The Press Withdrawal

Heidi Vogt, who has reported from Afghanistan for four years, worries about the “press drawdown that accompanies a troop drawdown”:

When a suicide bomber blows himself up in 2015, there may be a very small handful of Western reporters still in country to cover it. The current staffers in Kabul will have moved on to Jerusalem or Cairo or London or New York. The freelancers will be in Syria, or wherever the next Syria is. And the Afghan journalists who are so key to any reporting in the country will have less of a shield between them and a government that has shown little commitment to freedom of the press.

We’ve seen this happen already in Iraq.

Did you hear about the car bombings outside Baghdad last month that killed more than 30 people? Or the wave of attacks in March that killed 65 people on the eve of the 10th anniversary of the US-led invasion? An al-Qaida in Iraq front group claimed responsibility. Stories were written about these attacks, but fewer than there would have been two years ago.

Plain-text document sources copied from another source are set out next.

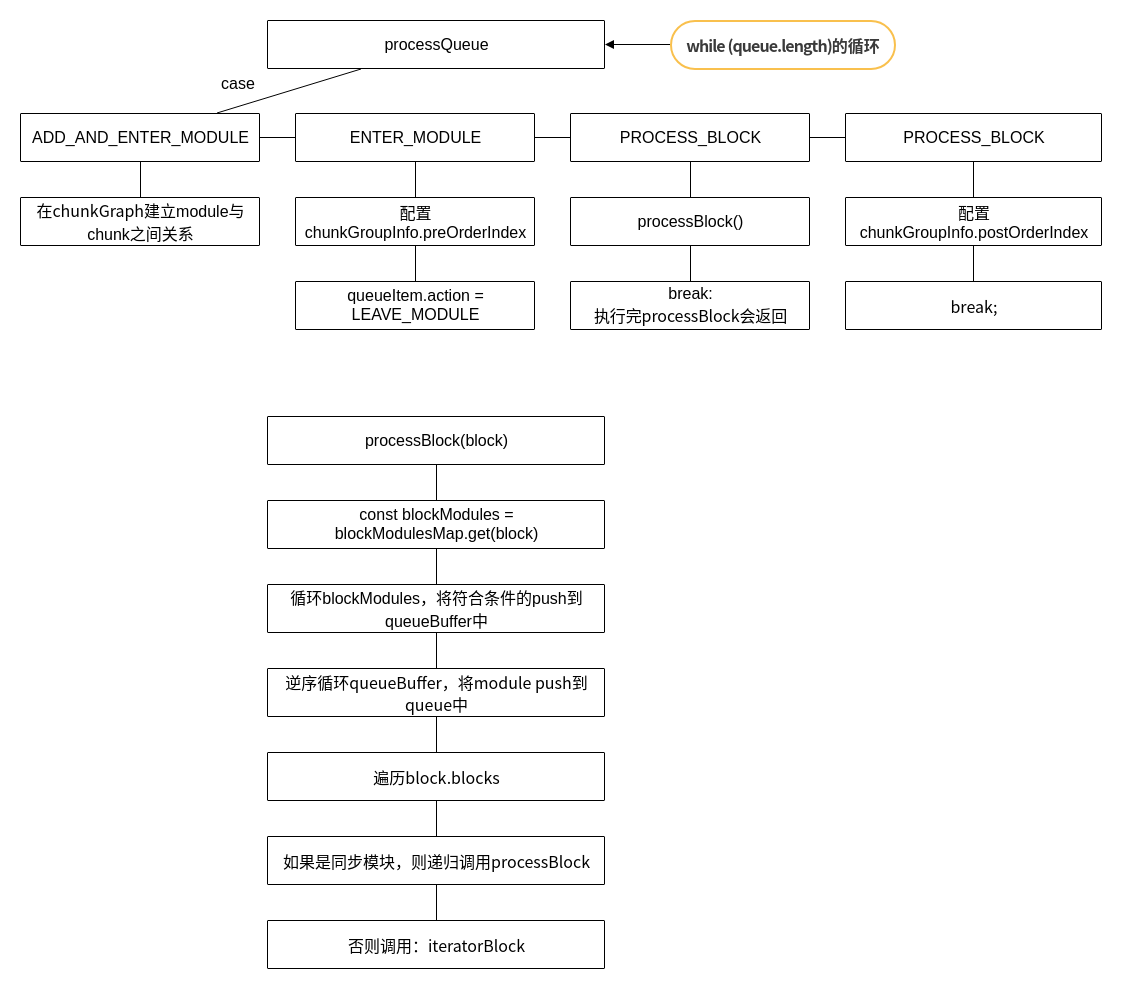
<!DOCTYPE html>
<html lang="zh-CN">
<head>
<meta charset="utf-8">
<title>processQueue</title>
<style>
:root {
  --paper: #fff;
  --ink: #000;
  --loop-text: #3a3a3a;
  --loop-border: #f9c04d;
  --latin: "Liberation Sans", "Noto Sans CJK SC", sans-serif;
  --cjk: "Noto Sans CJK SC", sans-serif;
}
* { box-sizing: border-box; }
html, body { margin: 0; overflow: hidden; }
.diagram {
  position: relative;
  width: 1123px;
  height: 990px;
  overflow: hidden;
  background: var(--paper);
  color: var(--ink);
  font: 16px/normal var(--latin);
}
.node {
  display: flex;
  align-items: center;
  justify-content: center;
  height: 49px;
  padding-left: 1px;
  border: 1px solid var(--ink);
  border-radius: 1px;
  text-align: center;
  white-space: nowrap;
}
.cjk { font-family: var(--cjk); }
.code-lines { padding-bottom: 2px; line-height: 19px; }
.config { padding-bottom: 2px; }
.mixed-lines { padding-top: 2px; line-height: 23px; }
.mixed-lines .cjk { line-height: 0; }
.cjk-lines { line-height: 22px; }
.return-note { letter-spacing: -0.1px; }
.queue { position: absolute; left: 267px; top: 20px; width: 338px; }
.loop {
  position: absolute;
  left: 670px;
  top: 20px;
  width: 226px;
  height: 50px;
  padding: 0;
  border: 2px solid var(--loop-border);
  border-radius: 25px;
  color: var(--loop-text);
  font-family: var(--cjk);
  font-weight: 700;
}
.condition { letter-spacing: -0.95px; }
.case-label { position: absolute; left: 221px; top: 75px; }
.cases {
  position: absolute;
  left: 20px;
  top: 113px;
  display: grid;
  grid-template-columns: 240px 240px 240px 257px;
  column-gap: 35px;
}
.branch, .block-flow { display: flex; flex-direction: column; gap: 35px; }
.block-flow { position: absolute; left: 267px; top: 416px; width: 338px; }
.connectors { position: absolute; inset: 0; stroke: var(--ink); fill: none; }
.straight { shape-rendering: crispEdges; }
.arrowhead { fill: var(--ink); stroke: none; }
</style>
</head>
<body>
<main class="diagram">
  <div class="node queue">processQueue</div>
  <div class="node loop"><span><span class="condition">while (queue.length)</span>的循环</span></div>
  <span class="case-label">case</span>

  <section class="cases">
    <div class="branch">
      <div class="node">ADD_AND_ENTER_MODULE</div>
      <div class="node mixed-lines"><span>在<span class="cjk">chunkGraph</span>建立module与<br>chunk之间关系</span></div>
    </div>
    <div class="branch">
      <div class="node">ENTER_MODULE</div>
      <div class="node config"><span>配置<br>chunkGroupInfo.preOrderIndex</span></div>
      <div class="node code-lines"><span>queueItem.action =<br>LEAVE_MODULE</span></div>
    </div>
    <div class="branch">
      <div class="node">PROCESS_BLOCK</div>
      <div class="node">processBlock()</div>
      <div class="node"><span>break:<br><span class="cjk return-note">执行完processBlock会返回</span></span></div>
    </div>
    <div class="branch">
      <div class="node">PROCESS_BLOCK</div>
      <div class="node config"><span>配置<br>chunkGroupInfo.postOrderIndex</span></div>
      <div class="node cjk">break;</div>
    </div>
  </section>

  <section class="block-flow">
    <div class="node">processBlock(block)</div>
    <div class="node code-lines"><span>const blockModules =<br>blockModulesMap.get(block)</span></div>
    <div class="node mixed-lines"><span>循环blockModules，将符合条件的push到<br>queueBuffer中</span></div>
    <div class="node cjk cjk-lines"><span>逆序循环queueBuffer，将module push到<br>queue中</span></div>
    <div class="node cjk">遍历block.blocks</div>
    <div class="node cjk">如果是同步模块，则递归调用processBlock</div>
    <div class="node cjk">否则调用：iteratorBlock</div>
  </section>

  <svg class="connectors" width="1123" height="990" viewBox="0 0 1123 990" aria-hidden="true">
    <defs><line id="step" x1="0.5" y1="0" x2="0.5" y2="36"/></defs>
    <line x1="361" y1="69" x2="217" y2="113"/>
    <g class="straight">
      <line x1="670" y1="44.5" x2="612" y2="44.5"/>
      <line x1="260" y1="137.5" x2="295" y2="137.5"/>
      <line x1="535" y1="137.5" x2="570" y2="137.5"/>
      <line x1="810" y1="137.5" x2="845" y2="137.5"/>
      <use href="#step" x="140" y="162"/>
      <use href="#step" x="415" y="162"/>
      <use href="#step" x="415" y="246"/>
      <use href="#step" x="690" y="162"/>
      <use href="#step" x="690" y="246"/>
      <use href="#step" x="973" y="162"/>
      <use href="#step" x="973" y="246"/>
      <use href="#step" x="436" y="465"/>
      <use href="#step" x="436" y="549"/>
      <use href="#step" x="436" y="633"/>
      <use href="#step" x="436" y="717"/>
      <use href="#step" x="436" y="801"/>
      <use href="#step" x="436" y="885"/>
    </g>
    <polygon class="arrowhead" points="605,44.5 614,40 614,49"/>
  </svg>
</main>
</body>
</html>
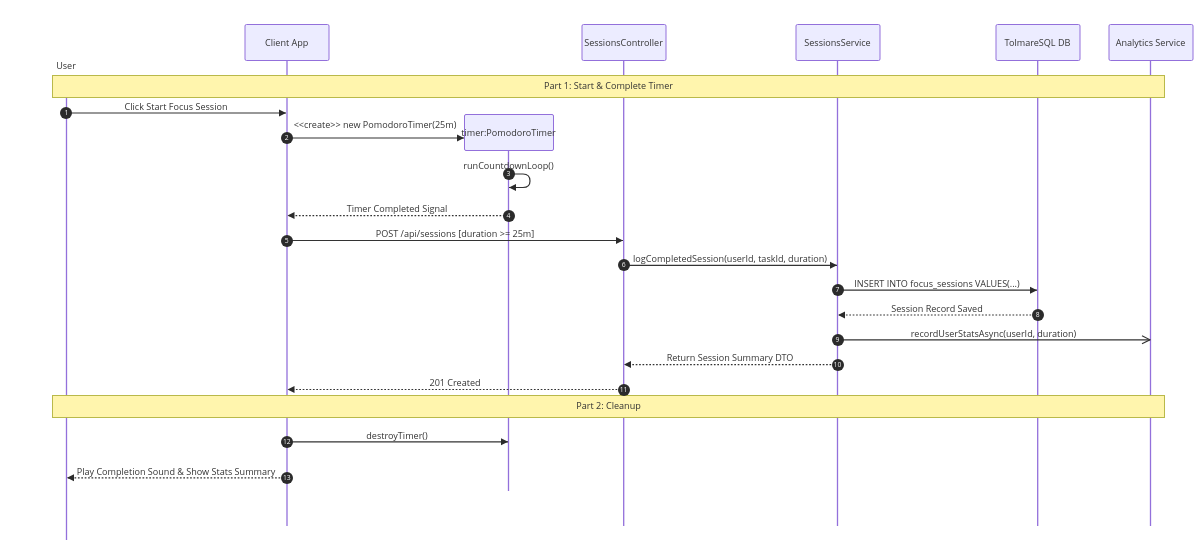
<!DOCTYPE html>
<html lang="en">
<head>
<meta charset="utf-8">
<title>Focus session sequence diagram</title>
<style>
:root {
  --paper: #ffffff;
  --ink: #333333;
  --badge: #2b2b2b;
  --actor-fill: #ececff;
  --actor-line: #9370db;
  --note-fill: #fff5ad;
  --note-line: #b9b94a;
}
* { box-sizing: border-box; margin: 0; padding: 0; }
html, body { width: 1200px; height: 547px; overflow: hidden; background: var(--paper); }
.diagram {
  position: relative;
  width: 1200px;
  height: 547px;
  overflow: hidden;
  font: 9.07px/12px "Open Sans", "Noto Sans", sans-serif;
  color: var(--ink);
}
.connectors { position: absolute; inset: 0; display: block; }
.lifelines { stroke: var(--actor-line); stroke-width: 1.3; }
.calls { fill: none; stroke: var(--ink); stroke-width: 1.2; }
.replies { fill: none; stroke: var(--ink); stroke-width: 1.2; stroke-dasharray: 1.7 1.7; }
.arrowhead { fill: var(--badge); }
.arrowhead-open { fill: none; stroke: var(--ink); stroke-width: 1.2; }

.participant, .phase, .number {
  position: absolute;
  display: flex;
  align-items: center;
  justify-content: center;
  white-space: nowrap;
}
.participant {
  left: var(--x);
  top: 24px;
  width: 85px;
  height: 37px;
  transform: translateX(-50%);
  background: var(--actor-fill);
  border: 1px solid var(--actor-line);
  border-radius: 2px;
}
.participant.created { top: 114px; width: 90px; }
.participant.person { top: 59px; height: 13px; background: none; border: 0; }
.phase {
  left: 52px;
  top: var(--y);
  width: 1113px;
  height: 23px;
  background: var(--note-fill);
  border: 1px solid var(--note-line);
}
.messages { list-style: none; }
.label {
  position: absolute;
  left: var(--x);
  top: var(--y);
  transform: translate(-50%, -50%);
  white-space: nowrap;
}
.number {
  left: var(--x);
  top: var(--y);
  width: 12px;
  height: 12px;
  transform: translate(-50%, -50%);
  border-radius: 50%;
  background: var(--badge);
  color: var(--paper);
  font-size: 6.8px;
  line-height: 12px;
}
</style>
</head>
<body>
<main class="diagram">
  <svg class="connectors" width="1200" height="547" viewBox="0 0 1200 547" aria-hidden="true">
    <defs>
      <marker id="filled" markerUnits="userSpaceOnUse" markerWidth="8" markerHeight="8" refX="7" refY="4" orient="auto">
        <polygon class="arrowhead" points="0,0.5 7,4 0,7.5"/>
      </marker>
      <marker id="open" markerUnits="userSpaceOnUse" markerWidth="10" markerHeight="10" refX="9" refY="5" orient="auto">
        <polyline class="arrowhead-open" points="1,1 9,5 1,9"/>
      </marker>
    </defs>
    <g class="lifelines">
      <line x1="66.5" y1="75" x2="66.5" y2="540"/>
      <line x1="287" y1="61" x2="287" y2="526"/>
      <line x1="508.5" y1="151" x2="508.5" y2="491"/>
      <line x1="623.7" y1="61" x2="623.7" y2="526"/>
      <line x1="837.5" y1="61" x2="837.5" y2="526"/>
      <line x1="1037.7" y1="61" x2="1037.7" y2="526"/>
      <line x1="1150.5" y1="61" x2="1150.5" y2="526"/>
    </g>
    <g class="calls" marker-end="url(#filled)">
      <line x1="66" y1="113" x2="286" y2="113" marker-end="url(#filled)"/>
      <line x1="287" y1="138" x2="464" y2="138" marker-end="url(#filled)"/>
      <path d="M508 174H523Q530 174 530 181Q530 187.5 523 187.5H509" marker-end="url(#filled)"/>
      <line x1="287" y1="240.5" x2="623" y2="240.5" marker-end="url(#filled)"/>
      <line x1="624" y1="265.3" x2="837" y2="265.3" marker-end="url(#filled)"/>
      <line x1="838" y1="290.2" x2="1037" y2="290.2" marker-end="url(#filled)"/>
      <line x1="838" y1="339.8" x2="1150" y2="339.8" marker-end="url(#open)"/>
      <line x1="287" y1="441.8" x2="508" y2="441.8" marker-end="url(#filled)"/>
    </g>
    <g class="replies">
      <line x1="508" y1="215.6" x2="287.5" y2="215.6" marker-end="url(#filled)"/>
      <line x1="1038" y1="315" x2="838" y2="315" marker-end="url(#filled)"/>
      <line x1="838" y1="364.6" x2="624" y2="364.6" marker-end="url(#filled)"/>
      <line x1="624" y1="389.5" x2="287.5" y2="389.5" marker-end="url(#filled)"/>
      <line x1="287" y1="477.8" x2="67" y2="477.8" marker-end="url(#filled)"/>
    </g>
  </svg>

  <div class="participant person" style="--x:66px">User</div>
  <div class="participant" style="--x:286.7px">Client App</div>
  <div class="participant" style="--x:623.5px">SessionsController</div>
  <div class="participant" style="--x:837.5px">SessionsService</div>
  <div class="participant" style="--x:1037.5px">TolmareSQL DB</div>
  <div class="participant" style="--x:1150.5px">Analytics Service</div>
  <div class="participant created" style="--x:508.5px">timer:PomodoroTimer</div>

  <h2 class="phase" style="--y:74.5px; font:inherit">Part 1: Start &amp; Complete Timer</h2>
  <h2 class="phase" style="--y:394.5px; font:inherit">Part 2: Cleanup</h2>

  <ol class="messages">
    <li><span class="number" style="--x:66.4px;--y:113px">1</span><span class="label" style="--x:176px;--y:106.5px">Click Start Focus Session</span></li>
    <li><span class="number" style="--x:286.8px;--y:138px">2</span><span class="label" style="--x:375px;--y:125px">&lt;&lt;create&gt;&gt; new PomodoroTimer(25m)</span></li>
    <li><span class="number" style="--x:508.5px;--y:174px">3</span><span class="label" style="--x:508.5px;--y:165.5px">runCountdownLoop()</span></li>
    <li><span class="number" style="--x:508.5px;--y:215.6px">4</span><span class="label" style="--x:397px;--y:209.3px">Timer Completed Signal</span></li>
    <li><span class="number" style="--x:286.8px;--y:240.5px">5</span><span class="label" style="--x:455px;--y:234px">POST /api/sessions [duration &gt;= 25m]</span></li>
    <li><span class="number" style="--x:623.6px;--y:265.3px">6</span><span class="label" style="--x:730px;--y:259px">logCompletedSession(userId, taskId, duration)</span></li>
    <li><span class="number" style="--x:837.5px;--y:290.2px">7</span><span class="label" style="--x:937px;--y:284px">INSERT INTO focus_sessions VALUES(...)</span></li>
    <li><span class="number" style="--x:1037.7px;--y:315px">8</span><span class="label" style="--x:937px;--y:308.6px">Session Record Saved</span></li>
    <li><span class="number" style="--x:837.5px;--y:339.8px">9</span><span class="label" style="--x:993.5px;--y:333.5px">recordUserStatsAsync(userId, duration)</span></li>
    <li><span class="number" style="--x:837.5px;--y:364.6px">10</span><span class="label" style="--x:730px;--y:358.2px">Return Session Summary DTO</span></li>
    <li><span class="number" style="--x:623.6px;--y:389.5px">11</span><span class="label" style="--x:455px;--y:383px">201 Created</span></li>
    <li><span class="number" style="--x:286.8px;--y:441.8px">12</span><span class="label" style="--x:397px;--y:435.5px">destroyTimer()</span></li>
    <li><span class="number" style="--x:286.8px;--y:477.8px">13</span><span class="label" style="--x:176px;--y:471.5px">Play Completion Sound &amp; Show Stats Summary</span></li>
  </ol>
</main>
</body>
</html>
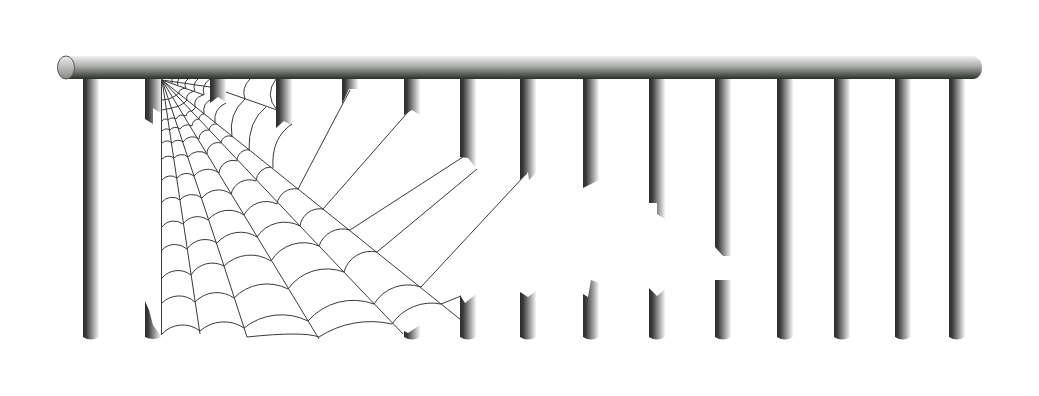
<!DOCTYPE html>
<html lang="en">
<head>
<meta charset="utf-8">
<title>Broken railing with spider web</title>
<style>
:root{--paper:#fff;--dark:#2b2b2b;--mid:#8d8d8d;--light:#f6f6f6;--rail-top:#f1f2f0;--rail-mid:#a9aca8;--rail-low:#2c2e2a;--thread:#3a3a3a}
html,body{margin:0;background:var(--paper);overflow:hidden}
svg{display:block;width:1039px;height:396px}
.bars{fill:url(#bar-shade)}
.rail{fill:url(#rail-shade)}
.rail-end{fill:url(#end-shade);stroke:#555;stroke-width:1}
.web{fill:none;stroke:var(--thread);stroke-width:1}
</style>
</head>
<body>
<svg viewBox="0 0 1039 396" role="img" aria-label="Metal railing with a row of broken bars and a spider web">
<defs>
<linearGradient id="bar-shade">
<stop offset="0" stop-color="var(--dark)"/><stop offset=".2" stop-color="#3c3c3c"/><stop offset=".55" stop-color="var(--mid)"/><stop offset="1" stop-color="var(--light)"/>
</linearGradient>
<linearGradient id="rail-shade" x2="0" y2="1">
<stop offset="0" stop-color="var(--rail-top)"/><stop offset=".45" stop-color="var(--rail-mid)"/><stop offset="1" stop-color="var(--rail-low)"/>
</linearGradient>
<linearGradient id="end-shade" x2="0" y2="1">
<stop offset="0" stop-color="#eee"/><stop offset="1" stop-color="#858784"/>
</linearGradient>
<path id="bar" d="M0 78H16V337Q8 342 0 337Z"/>
</defs>

<g class="bars whole-bars">
<use href="#bar" x="83"/><use href="#bar" x="777"/><use href="#bar" x="834"/><use href="#bar" x="895"/><use href="#bar" x="949"/>
</g>

<g class="bars broken-tops">
<path d="M145 78H162V114L153 108V124L145 119Z"/>
<path d="M210 78H226V102L218 97L210 103Z"/>
<path d="M276 78H292V126L284 121L276 128Z"/>
<path d="M342 78H358V89H349L342 104Z"/>
<path d="M404 78H420V115L412 110L404 115Z"/>
<path d="M460 78H476V168L468 158L460 157Z"/>
<path d="M520 78H536V173L529 180L528 172L520 180Z"/>
<path d="M583 78H599V180L583 188Z"/>
<path d="M649 78H665V219L657 214V203H649Z"/>
<path d="M715 78H731V256H723L715 247Z"/>
</g>

<g class="bars broken-stumps">
<path d="M145 301L149 310L153 325L161 336V337Q153 341 145 337Z"/>
<path d="M404 331L408 333L420 325V337Q412 342 404 337Z"/>
<path d="M460 295L465 303L476 294V337Q468 342 460 337Z"/>
<path d="M520 292L528 297L536 291V337Q528 342 520 337Z"/>
<path d="M583 294L588 297L591 280L599 283V337Q591 342 583 337Z"/>
<path d="M649 288L657 296L665 289V337Q657 342 649 337Z"/>
<path d="M715 280H731V337Q723 342 715 337Z"/>
</g>

<g class="web">
<g class="spokes">
<path d="M161.500 79V335"/>
<path d="M162 80L200 334"/>
<path d="M162 80L224 266L247 337"/>
<path d="M162 80L244 215L319 339"/>
<path d="M162 80L300 226L403 334"/>
<path d="M162 80L298 189L461 320"/>
<path d="M162 80L204 95M162 80L210 87M226 92L277 110"/>
</g>
<g class="rings">
<path d="M247 337Q303 331 319 337A95 95 0 0 1 392 324A48 48 0 0 1 441 304L461 296"/>
<path d="M162 334A28 28 0 0 1 200 331A36 36 0 0 1 244 328A60 60 0 0 1 308 321A60 60 0 0 1 374 304A40 40 0 0 1 421 287"/>
<path d="M162 303A24 24 0 0 1 195 302A30 30 0 0 1 234 298A46 46 0 0 1 288 289A48 48 0 0 1 344 272A28 28 0 0 1 377 252"/>
<path d="M162 278A21 21 0 0 1 191 275A25 25 0 0 1 224 266A38 38 0 0 1 271 261A38 38 0 0 1 319 246A25 25 0 0 1 350 230"/>
<path d="M162 250A18 18 0 0 1 187 249A22 22 0 0 1 217 243A31 31 0 0 1 257 237A33 33 0 0 1 300 226A20 20 0 0 1 323 209"/>
<path d="M162 227A15 15 0 0 1 183 224A18 18 0 0 1 208 220A27 27 0 0 1 244 215A25 25 0 0 1 277 204A18 18 0 0 1 298 189"/>
<path d="M162 202A13 13 0 0 1 180 200A16 16 0 0 1 202 198A21 21 0 0 1 231 194A19 19 0 0 1 256 181A15 15 0 0 1 271 167"/>
<path d="M162 180A11 11 0 0 1 177 178A12 12 0 0 1 194 176A18 18 0 0 1 219 173A14 14 0 0 1 237 161A11 11 0 0 1 250 150"/>
<path d="M162 159A9 9 0 0 1 174 158A10 10 0 0 1 188 157A14 14 0 0 1 207 154A11 11 0 0 1 221 143A8 8 0 0 1 233 137"/>
<path d="M162 143A7 7 0 0 1 172 143A8 8 0 0 1 183 142A11 11 0 0 1 199 139A9 9 0 0 1 209 130A7 7 0 0 1 217 124"/>
<path d="M162 131A6 6 0 0 1 170 130A7 7 0 0 1 180 129A9 9 0 0 1 192 126A7 7 0 0 1 199 119A5 5 0 0 1 204 114"/>
<path d="M162 121A4 4 0 0 1 168 120A6 6 0 0 1 176 119A7 7 0 0 1 186 116A6 6 0 0 1 192 111L196 107"/>
<path d="M162 110L167 109L172 108L179 106L184 103L187 100M162 100L169 99L175 96L179 93"/>
</g>
<g class="upper-rings">
<path d="M273 168Q271 138 292 124M249 150Q248 121 266 107M232 137Q228 114 245 99M215 123Q213 109 226 103"/>
<path d="M204 114Q202 103 212 99M195 107Q193 98 203 95M187 100Q185 94 194 91M179 94Q178 89 186 88"/>
<path d="M277 110Q264 95 276 79M245 99Q241 88 250 79M204 95Q201 85 210 79M195 91Q192 84 198 79M186 88Q183 83 188 79M178 85Q176 82 179 79M172 83V79"/>
</g>
<g class="loose-threads">
<path d="M298 189L350 90M323 209L408 112M350 230L463 157M377 252L477 169M421 287L527 173"/>
</g>
</g>

<g class="top-rail">
<path class="rail" d="M66 56H974Q982 59 982 68Q982 77 974 79H66Z"/>
<ellipse class="rail-end" cx="66" cy="67.500" rx="8.500" ry="11.500"/>
</g>
</svg>
</body>
</html>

And those that were written got less space on websites and in newspapers than they would have back then.

Afghanistan, already slipping off the American front page, will show up as a three-inch story in the international section when an American special forces soldier dies.